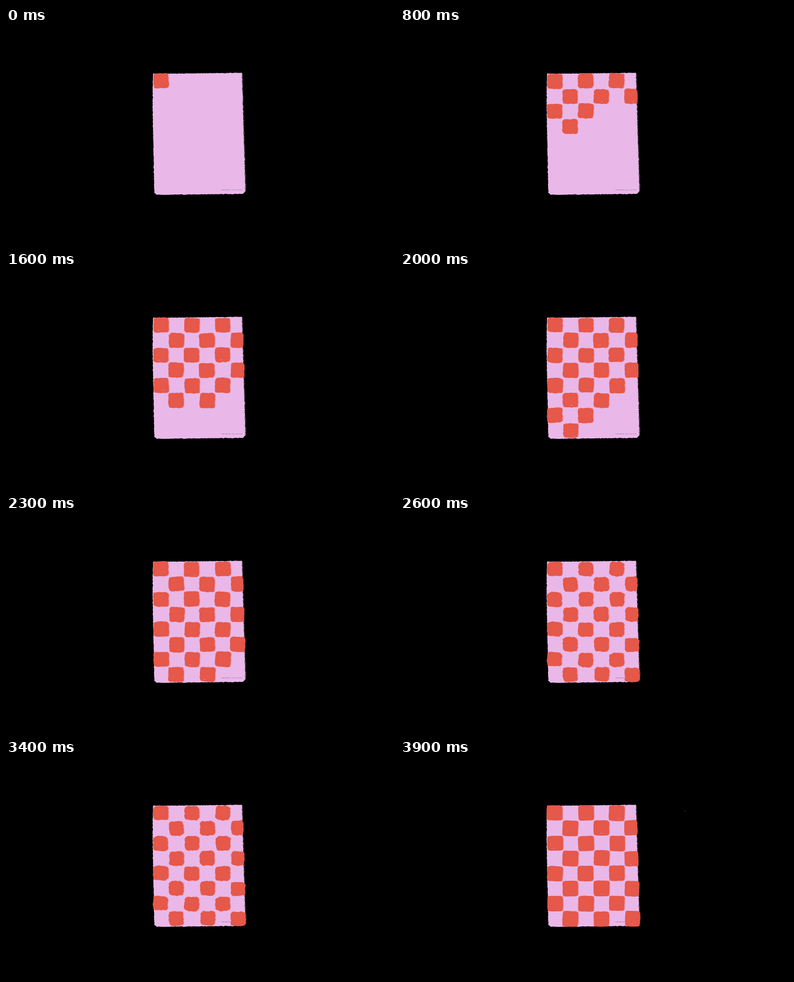
Recreate the animation shown at these times as an HTML page with a canvas. Size 692 px wide and 388 px high, loop 4 s.

```html
<!DOCTYPE html>
<html lang="en">
<head>
<meta charset="utf-8">
<title>Painted checkerboard</title>
<style>
  html, body { margin: 0; width: 100%; height: 100%; overflow: hidden; background: #000; }
  canvas { display: block; width: 692px; height: 388px; }
</style>
</head>
<body>
<canvas id="stage" width="692" height="388"></canvas>
<script>
const ctx = document.getElementById('stage').getContext('2d');
const STEP = 100, STEPS = 40;
const COLS = 6, ROWS = 8;
const RED = '#e5584a', PINK = '#e9b8e8';

function seeded(seed) {
  let s = (seed * 2654435761 + 97) >>> 0;
  return () => {
    s = (s + 0x6d2b79f5) >>> 0;
    let t = Math.imul(s ^ (s >>> 15), s | 1);
    t ^= t + Math.imul(t ^ (t >>> 7), t | 61);
    return ((t ^ (t >>> 14)) >>> 0) / 4294967296;
  };
}

// Random offset in the range -amount to amount.
const spread = (random, amount) => (random() * 2 - 1) * amount;

const cardRight = y => 421 + (y - 81) * 0.029;

// Painted diagonal by diagonal, with the left column lagging behind.
function paintingOrder() {
  const cells = [];
  for (let row = 0; row < ROWS; row++) {
    for (let col = row % 2; col < COLS; col += 2) {
      cells.push({ row, col, turn: col + row + (col ? 0 : row / 2) });
    }
  }
  return cells.sort((a, b) => a.turn - b.turn);
}
const CELLS = paintingOrder();

// Closed outline through the corners, roughened between them.
function roughPath(corners, spacing, amount, random) {
  const path = new Path2D();
  corners.forEach(([x, y], i) => {
    const [nx, ny] = corners[(i + 1) % corners.length];
    const n = Math.max(1, Math.round(Math.hypot(nx - x, ny - y) / spacing));
    for (let k = 0; k < n; k++) {
      path.lineTo(x + (nx - x) * k / n + spread(random, amount),
                  y + (ny - y) * k / n + spread(random, amount));
    }
  });
  path.closePath();
  return path;
}

const CARD = roughPath([
  [262, 82], [340, 81.5], [421, 80.5], [427.3, 293],
  [422, 298], [340, 299], [269, 299.5], [264.5, 296], [261.5, 150]
], 2, 0.5, seeded(5));

function drawCard() {
  ctx.fillStyle = PINK;
  ctx.fill(CARD);

  // Dry-brush grain down the right edge
  const random = seeded(11);
  for (let i = 0; i < 260; i++) {
    const y = 84 + random() * 208;
    ctx.fillStyle = random() < 0.5 ? '#6b5870' : '#2a222c';
    ctx.fillRect(cardRight(y) + spread(random, 1.2), y, 0.9, 0.9);
  }

  // Scratch near the bottom corner
  ctx.fillStyle = '#8d7490';
  for (let x = 384; x < 421; x++) {
    if (random() < 0.8) ctx.fillRect(x, 290 + random(), 1.2, 0.7);
  }
}

// A square brush blob; neat runs from 0 (ragged, round) to 1 (crisp, square).
function blobPath(cx, cy, w, h, neat, random) {
  const path = new Path2D();
  const points = 28, power = 5 + 5 * neat, ragged = 0.065 - 0.045 * neat;
  const tilt = spread(random, 0.05);
  for (let i = 0; i < points; i++) {
    const a = i / points * Math.PI * 2 + Math.PI / 4;
    const c = Math.cos(a), s = Math.sin(a);
    const r = (Math.abs(c) ** power + Math.abs(s) ** power) ** (-1 / power)
      * (1 + spread(random, ragged)) / 2;
    path.lineTo(cx + w * r * (c - s * tilt), cy + h * r * (s + c * tilt));
  }
  path.closePath();
  return path;
}

function drawCell({ row, col }, neat, random) {
  const size = 26.4 + 1.6 * neat;
  const cx = 276.3 + col * 27.6 + spread(random, 0.8);
  const cy = 95.3 + row * 27.1 + spread(random, 0.8);
  const left = cx - size / 2 + spread(random, 0.5);
  const right = Math.min(cx + size / 2, cardRight(cy) + 1);
  const height = size - 0.6 + spread(random, 0.8);
  const path = blobPath((left + right) / 2, cy, right - left, height, neat, random);

  ctx.fillStyle = RED;
  ctx.save();
  ctx.globalAlpha = 0.3;
  ctx.translate(1.2, 0);
  ctx.fill(path);
  ctx.restore();
  ctx.fill(path);

  if (random() < 0.4 * neat) {
    ctx.fillStyle = '#efa9b5';
    ctx.fillRect(cx + spread(random, 8), cy + 8 + random() * 2, 2.5, 0.7);
  }
}

function draw(step) {
  ctx.fillStyle = '#000';
  ctx.fillRect(0, 0, 692, 388);
  drawCard();

  // One new cell per step with a short hold, then two poses alternate.
  const count = Math.min(CELLS.length, step < 18 ? step + 1 : step);
  const done = count === CELLS.length;
  const neat = done ? step % 2 : 0.5;
  const pose = done ? STEPS + step % 2 : step;
  CELLS.slice(0, count).forEach((cell, i) => drawCell(cell, neat, seeded(i * 50 + pose)));

  if (done && neat) {
    ctx.fillStyle = '#4a3b4b';
    ctx.fillRect(507, 91, 1.5, 1.5);
  }
}

const start = performance.now();
let shown = -1;
function tick() {
  const step = Math.floor((performance.now() - start) / STEP) % STEPS;
  if (step !== shown) draw(shown = step);
  requestAnimationFrame(tick);
}
tick();
</script>
</body>
</html>
```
▬▬▬
> _GOAL OF THE EXERCISE_: What you produce must match the listing word for word, with no images in it.

> _EXPECTED ANSWER_:
Recreate the animation shown at these times as an HTML page with a canvas. Size 692 px wide and 388 px high, loop 4 s.

```html
<!DOCTYPE html>
<html lang="en">
<head>
<meta charset="utf-8">
<title>Painted checkerboard</title>
<style>
  html, body { margin: 0; width: 100%; height: 100%; overflow: hidden; background: #000; }
  canvas { display: block; width: 692px; height: 388px; }
</style>
</head>
<body>
<canvas id="stage" width="692" height="388"></canvas>
<script>
const ctx = document.getElementById('stage').getContext('2d');
const STEP = 100, STEPS = 40;
const COLS = 6, ROWS = 8;
const RED = '#e5584a', PINK = '#e9b8e8';

function seeded(seed) {
  let s = (seed * 2654435761 + 97) >>> 0;
  return () => {
    s = (s + 0x6d2b79f5) >>> 0;
    let t = Math.imul(s ^ (s >>> 15), s | 1);
    t ^= t + Math.imul(t ^ (t >>> 7), t | 61);
    return ((t ^ (t >>> 14)) >>> 0) / 4294967296;
  };
}

// Random offset in the range -amount to amount.
const spread = (random, amount) => (random() * 2 - 1) * amount;

const cardRight = y => 421 + (y - 81) * 0.029;

// Painted diagonal by diagonal, with the left column lagging behind.
function paintingOrder() {
  const cells = [];
  for (let row = 0; row < ROWS; row++) {
    for (let col = row % 2; col < COLS; col += 2) {
      cells.push({ row, col, turn: col + row + (col ? 0 : row / 2) });
    }
  }
  return cells.sort((a, b) => a.turn - b.turn);
}
const CELLS = paintingOrder();

// Closed outline through the corners, roughened between them.
function roughPath(corners, spacing, amount, random) {
  const path = new Path2D();
  corners.forEach(([x, y], i) => {
    const [nx, ny] = corners[(i + 1) % corners.length];
    const n = Math.max(1, Math.round(Math.hypot(nx - x, ny - y) / spacing));
    for (let k = 0; k < n; k++) {
      path.lineTo(x + (nx - x) * k / n + spread(random, amount),
                  y + (ny - y) * k / n + spread(random, amount));
    }
  });
  path.closePath();
  return path;
}

const CARD = roughPath([
  [262, 82], [340, 81.5], [421, 80.5], [427.3, 293],
  [422, 298], [340, 299], [269, 299.5], [264.5, 296], [261.5, 150]
], 2, 0.5, seeded(5));

function drawCard() {
  ctx.fillStyle = PINK;
  ctx.fill(CARD);

  // Dry-brush grain down the right edge
  const random = seeded(11);
  for (let i = 0; i < 260; i++) {
    const y = 84 + random() * 208;
    ctx.fillStyle = random() < 0.5 ? '#6b5870' : '#2a222c';
    ctx.fillRect(cardRight(y) + spread(random, 1.2), y, 0.9, 0.9);
  }

  // Scratch near the bottom corner
  ctx.fillStyle = '#8d7490';
  for (let x = 384; x < 421; x++) {
    if (random() < 0.8) ctx.fillRect(x, 290 + random(), 1.2, 0.7);
  }
}

// A square brush blob; neat runs from 0 (ragged, round) to 1 (crisp, square).
function blobPath(cx, cy, w, h, neat, random) {
  const path = new Path2D();
  const points = 28, power = 5 + 5 * neat, ragged = 0.065 - 0.045 * neat;
  const tilt = spread(random, 0.05);
  for (let i = 0; i < points; i++) {
    const a = i / points * Math.PI * 2 + Math.PI / 4;
    const c = Math.cos(a), s = Math.sin(a);
    const r = (Math.abs(c) ** power + Math.abs(s) ** power) ** (-1 / power)
      * (1 + spread(random, ragged)) / 2;
    path.lineTo(cx + w * r * (c - s * tilt), cy + h * r * (s + c * tilt));
  }
  path.closePath();
  return path;
}

function drawCell({ row, col }, neat, random) {
  const size = 26.4 + 1.6 * neat;
  const cx = 276.3 + col * 27.6 + spread(random, 0.8);
  const cy = 95.3 + row * 27.1 + spread(random, 0.8);
  const left = cx - size / 2 + spread(random, 0.5);
  const right = Math.min(cx + size / 2, cardRight(cy) + 1);
  const height = size - 0.6 + spread(random, 0.8);
  const path = blobPath((left + right) / 2, cy, right - left, height, neat, random);

  ctx.fillStyle = RED;
  ctx.save();
  ctx.globalAlpha = 0.3;
  ctx.translate(1.2, 0);
  ctx.fill(path);
  ctx.restore();
  ctx.fill(path);

  if (random() < 0.4 * neat) {
    ctx.fillStyle = '#efa9b5';
    ctx.fillRect(cx + spread(random, 8), cy + 8 + random() * 2, 2.5, 0.7);
  }
}

function draw(step) {
  ctx.fillStyle = '#000';
  ctx.fillRect(0, 0, 692, 388);
  drawCard();

  // One new cell per step with a short hold, then two poses alternate.
  const count = Math.min(CELLS.length, step < 18 ? step + 1 : step);
  const done = count === CELLS.length;
  const neat = done ? step % 2 : 0.5;
  const pose = done ? STEPS + step % 2 : step;
  CELLS.slice(0, count).forEach((cell, i) => drawCell(cell, neat, seeded(i * 50 + pose)));

  if (done && neat) {
    ctx.fillStyle = '#4a3b4b';
    ctx.fillRect(507, 91, 1.5, 1.5);
  }
}

const start = performance.now();
let shown = -1;
function tick() {
  const step = Math.floor((performance.now() - start) / STEP) % STEPS;
  if (step !== shown) draw(shown = step);
  requestAnimationFrame(tick);
}
tick();
</script>
</body>
</html>
```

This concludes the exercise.